RIM's BlackBerry PlayBook Struggles to Make the Play

Research In Motion's BlackBerry PlayBook tablet seems to be struggling to offer up the right play to take on the increasing dominance of the competition. On Friday, the company admitted that it would have to mark down a massive number of the unsold tablets in the third quarter of fiscal 2012, on the order of $485 million before tax or $360 million after tax.

The company, which has seen its once high-flying BlackBerry fortunes plummet as iOS and Android devices gobble up the lion's share of the market, has already reduced the price of the BlackBerry PlayBook device from $499 to $199, which analysts agree is below the production cost of the device. But while RIM (NASDAQ:RIMM) said the price drop has led to increased demand, it still finds itself with a high level of PlayBook inventory. The company conceded that it would have to market the device more aggressively to drive sales.

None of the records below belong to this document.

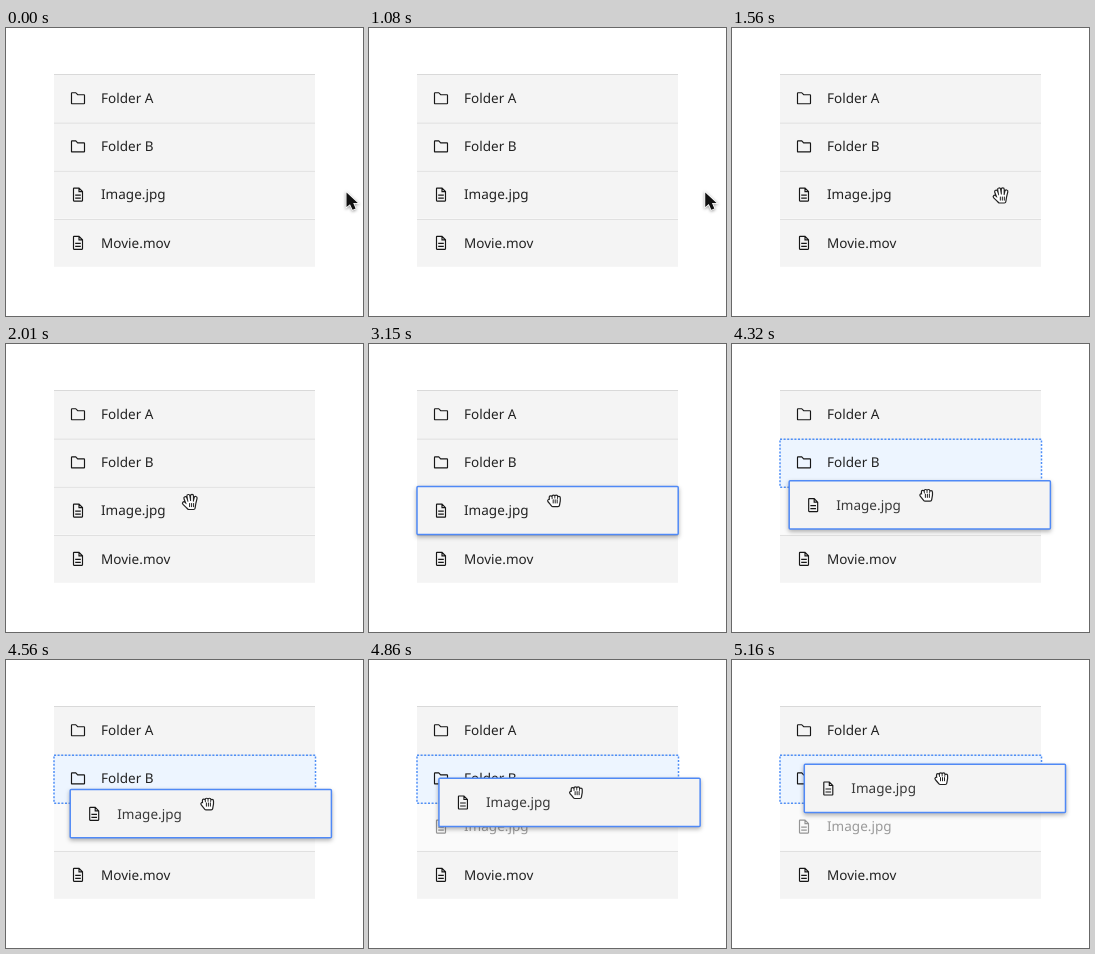
These frames come from a looping animation (357x288 px, 7.17 s). An HTML page:

```html
<!DOCTYPE html>
<html lang="en">
<head>
<meta charset="utf-8">
<title>Drag and drop file list</title>
<style>
  html, body { margin: 0; width: 100%; height: 100%; overflow: hidden; background: #fff; }
  svg { display: block; width: 100%; height: 100%; }
  text { font: 13.5px "Noto Sans", sans-serif; letter-spacing: .03px; fill: #222; text-rendering: geometricPrecision; }
  .icon { fill: none; stroke: #161616; stroke-width: 1.15; }
  #card { filter: drop-shadow(0 2px 2px rgba(0, 0, 0, .3)); }
  #card.moving text { fill: #393939; }
  #arrow { filter: drop-shadow(0 1.5px 1.5px rgba(0, 0, 0, .4)); }
  .hand { stroke-linecap: round; stroke-linejoin: round; fill: #fff; }
</style>
</head>
<body>
<svg viewBox="0 0 357 288">
  <defs>
    <path id="folder" class="icon" d="M1.5 3q0-.5.5-.5h3.7l2 2H14q.5 0 .5.5v8q0 .5-.5.5H2q-.5 0-.5-.5z"/>
    <path id="file" class="icon" d="M9 1.5H4q-.5 0-.5.5v12q0 .5.5.5h8q.5 0 .5-.5V5zV5h3.5M5.2 8.5h5.6M5.2 11.5h5.6"/>
    <path id="openShape" d="M6.4 10.5L4.4 5.2M8.4 9L7.4 3M11 9V2.9M13.4 10L14.6 5M6.4 13.5L3 10.3M6.4 10.5L8.4 9H11L13.4 10 12.6 15H7.8L6.4 13.5z"/>
    <path id="closedShape" d="M6.9 7.6L6.7 4.4M9.5 6.5V3.6M12.2 6.5V3.6M14.8 7.6V4.8M7 10L5.2 7.8M6.9 7.6L9.5 6.5H12.2L14.8 7.6 14 12.2H8.8L7 10z"/>
  </defs>

  <g id="list"></g>
  <rect x="48" y="95.2" width="261.5" height="48" id="outline" fill="none" stroke="#4f8ff7" stroke-width="1.5" stroke-dasharray="2 1.6"/>
  <g id="card">
    <rect x="48" y="142.4" width="261.2" height="48.2" rx="1" fill="#f4f4f4" stroke="#4f89f6" stroke-width="1.5"/>
    <use href="#file" x="64" y="158.7"/>
    <text x="95" y="171.4">Image.jpg</text>
  </g>

  <path id="arrow" d="M.5 1.5V16L4 13.2l2.6 5.6 3-1.3L7.2 12H11.8z" fill="#111" stroke="#fff" stroke-width="1.6" paint-order="stroke"/>
  <g id="open" class="hand">
    <use href="#openShape" stroke="#222" stroke-width="4.2"/>
    <use href="#openShape" stroke="#fff" stroke-width="1.8"/>
    <path d="M8.6 10.5v3.2M10.6 10.5v3.2M12.6 10.5v3.2" stroke="#222"/>
  </g>
  <g id="closed" class="hand">
    <use href="#closedShape" stroke="#222" stroke-width="4.2"/>
    <use href="#closedShape" stroke="#fff" stroke-width="1.8"/>
    <path d="M9.2 6.8v3.2M11.2 6.8v3.2M13.2 6.8v3.2" stroke="#222"/>
  </g>
</svg>
<script>
const LOOP = 7170, STEP = 30;
const GRAB = 3150, DRAG = 4080;
const LIST_TOP = 46, LIST_RIGHT = 309, ROW = 48.2;
const byId = id => document.getElementById(id);

const rows = [["folder", "Folder A"], ["folder", "Folder B"], ["file", "Image.jpg"], ["file", "Movie.mov"]];
byId("list").innerHTML = rows.map(([icon, label], i) => {
  const y = LIST_TOP + ROW * i;
  return `<g><rect x="48" y="${y}" width="261" height="${ROW}" fill="#f4f4f4"/>
    <rect x="48" y="${i ? y + .4 : y}" width="261" height="1" fill="${i ? "#e0e0e0" : "#d9d9d9"}"/>
    <use href="#${icon}" x="64" y="${y + 16.2}"/>
    <text x="95" y="${y + 29}">${label}</text></g>`;
}).join("");
const [, target, dragged] = byId("list").children;

const clamp = v => Math.min(1, Math.max(0, v));
// Quadratic curve from 0 to 1 with one control value
const curve = (t, control) => 2 * t * (1 - t) * control + t * t;
const show = (el, on) => el.style.display = on ? "" : "none";
const move = (el, x, y) => el.setAttribute("transform", `translate(${x} ${y})`);

function draw(time) {
  const approach = clamp((time - 1050) / 960);
  const drag = clamp((time - DRAG) / 1080);
  const grabbed = time >= GRAB, dragging = drag > 0;

  const dx = 24.3 * curve(drag, .95), dy = -38.2 * curve(drag, .28);
  const x = 340 - 165 * curve(approach, .41) + dx;
  const y = 163 - 14 * curve(approach, .08) + dy;
  const overList = x < LIST_RIGHT;

  show(byId("arrow"), !overList);
  show(byId("open"), overList && !grabbed);
  show(byId("closed"), grabbed);
  for (const id of ["arrow", "open", "closed"]) move(byId(id), x, y);

  show(byId("card"), grabbed);
  byId("card").classList.toggle("moving", dragging);
  move(byId("card"), dx, dy);

  show(byId("outline"), dragging);
  target.firstChild.setAttribute("fill", dragging ? "#edf5ff" : "#f4f4f4");
  dragged.setAttribute("opacity", dragging ? .45 : 1);
}

const start = performance.now();
function tick() {
  const time = (performance.now() - start) % LOOP;
  draw(Math.floor(time / STEP) * STEP);
  requestAnimationFrame(tick);
}
tick();
</script>
</body>
</html>
```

The company also pointed to the delay in its release of the PlayBook OS 2.0 software as a factor in the tablet's sluggish sales. The PlayBook can't use the BlackBerry e-mail service—which made the company the darling of the enterprise world—without connecting to a BlackBerry phone at the same time. The company promised to fix that and add other features with the release of PlayBook OS 2.0, which was due in the fall. The company was unable to meet that deadline, and it has since promised to deliver the software update in February.

Despite PlayBook's difficulties, RIM Co-Chief Executive Officer Mike Lazaridis said the company is not throwing in the towel.

"RIM is committed to the BlackBerry PlayBook and believes the tablet market is still in its infancy," he said. "Although a number of factors have led to the need for an inventory provision in the third quarter, we believe the PlayBook, which will be further enhanced with the upcoming PlayBook OS 2.0 software, is a compelling tablet for consumers that also offers unique security and manageability features for the enterprise. Early results from recent PlayBook promotions indicate a significant increase in demand across most channels. We look forward to continuing to grow the installed base of PlayBook users and to attracting more and more developers to expand the volume of applications, content and services that leverage the power of the industry-leading QNX-based platform."

The company said it sold about 150,000 of the tablets into the channel in the third quarter, noting that based on its internal data, sell-through to customers exceeded that amount.

RIM (NASDAQ:RIMM) also adjusted its guidance for the quarter down ahead of the Dec. 15th call. The company blamed lower-than-expected sell-through in the third quarter, along with the mark down of its PlayBook inventory and a BlackBerry service outage in the quarter. It said adjusted revenue would come in slightly lower than the guidance of $5.3 billion to $5.6 billion it had previously given investors. It expects adjusted diluted earnings per share to come in at the low to mid point of the $1.20 to $1.40 per share range.

Additionally, while noting it is still finalizing its fourth quarter outlook, the company warned that it expects unit shipments to come in below those of the third quarter based on lower-than-expected sell-through in the third quarter and its current view of fourth quarter demand. The company said it no longer expects to meet its full-year adjusted diluted earnings per share guidance of $5.25 to $6.

Thor Olavsrud is a contributor to InternetNews.com, the news service of Internet.com, the network for technology professionals.


RIM, Research In Motion, BlackBerry PlayBook